As always, I attend a three-hour refresher course in Auburn, where I pick up the equipment needed. A few days later, I inspect everything in the big blue container and make sure everything is there. I also put the street tabs in the roster that the book voters sign. All this takes an hour or more. Then we all arrive at the Veteran’s Hall at 6 a.m. to set up the machines, signs and paperwork needed for the day. I announce at 7 a.m. that the polls are open.

We were the busiest we have even been because two polls were combined and it was a presidential election. At 8 p.m., we announced the poll was closed.

Then the really hard and hectic works begins. Putting everything away, shutting down the voting machines, collecting the ballots, putting them into a box with a security seal, gathering up all of our personal stuff, leaving the place empty as it was at 6 a.m. At 9:15 p.m., my clerk and I rushed to the receiving center at McBean Park, where we dropped off the ballots.
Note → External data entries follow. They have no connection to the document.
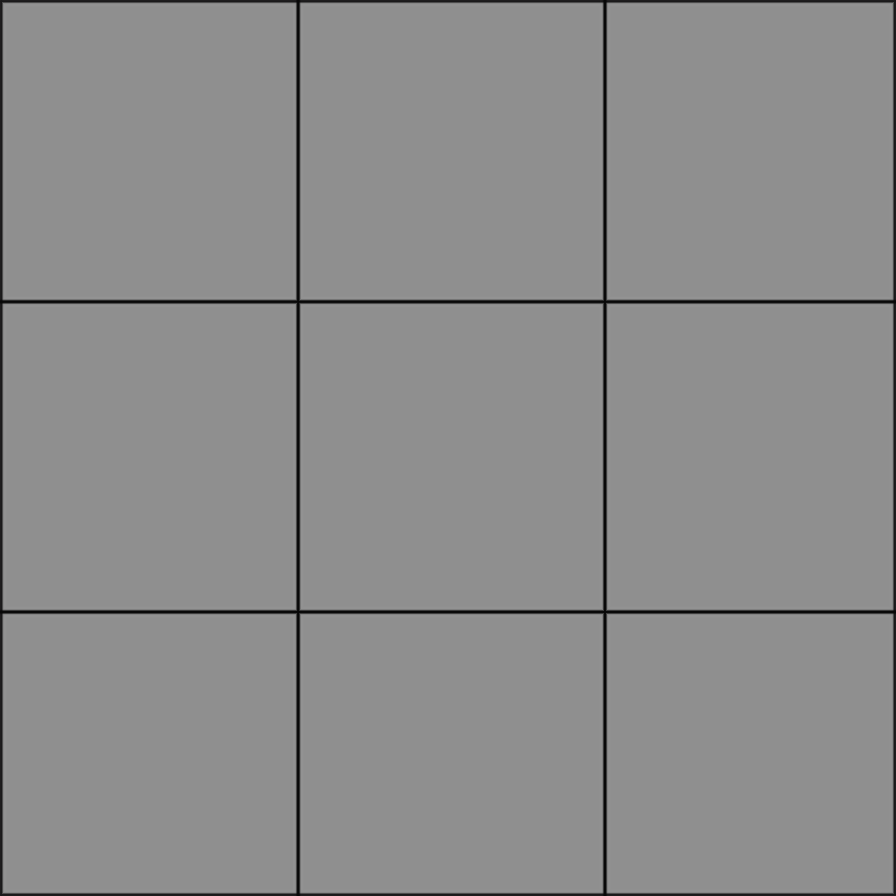
This pattern is drawn by a Shadertoy shader. Its source:

```glsl
// Plain grey square tiles, three by three, with thin soft black joints and a dark rim

// Darkness of a soft line at a given distance from its centre
float lineMask(float dist, float halfWidth, float pixel) {
    float soft = max(0.0015, 0.75 * pixel);
    return 1.0 - smoothstep(halfWidth - soft, halfWidth + soft, dist);
}

void mainImage(out vec4 fragColor, in vec2 fragCoord) {
    vec2 uv = fragCoord / iResolution.xy;
    float pixel = 1.0 / min(iResolution.x, iResolution.y);

    // Slightly uneven tile spacing: the first and second joint on each axis
    vec2 toJoint = min(abs(uv - vec2(0.3328, 0.3170)),
                       abs(uv - vec2(0.6752, 0.6632)));
    vec2 toRim = abs(min(uv, 1.0 - uv) - 0.0012);

    float nearestJoint = min(toJoint.x, toJoint.y);
    float nearestRim = min(toRim.x, toRim.y);

    // Tile face with a faint light lip beside each line
    float lipDist = min(nearestJoint, nearestRim);
    float lip = smoothstep(0.002, 0.0045, lipDist) * (1.0 - smoothstep(0.0045, 0.007, lipDist));
    vec3 color = vec3(0.56 + 0.015 * lip);

    // Dark rim, then the blacker inner joints
    color = mix(color, vec3(0.09, 0.085, 0.09), lineMask(nearestRim, 0.0017, pixel));
    color = mix(color, vec3(0.03), lineMask(nearestJoint, 0.0019, pixel));

    fragColor = vec4(color, 1.0);
}
```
I was worn-out but happy, because as always at my precinct, the GOP candidate won. I turned on the TV about 9:45 p.m. Romney was conceding.

All that hard work, for what?

A voter that day said, “You know, none of this counts, don’t you?” I said “That’s not true, it counts.” Well I now know, in some ways, it really doesn’t count.

But I am an American. Our forefathers fought for our right to vote so I will continue to do my part at every election.

What really doesn’t count are the people who stay home.

Nancy Moose, Lincoln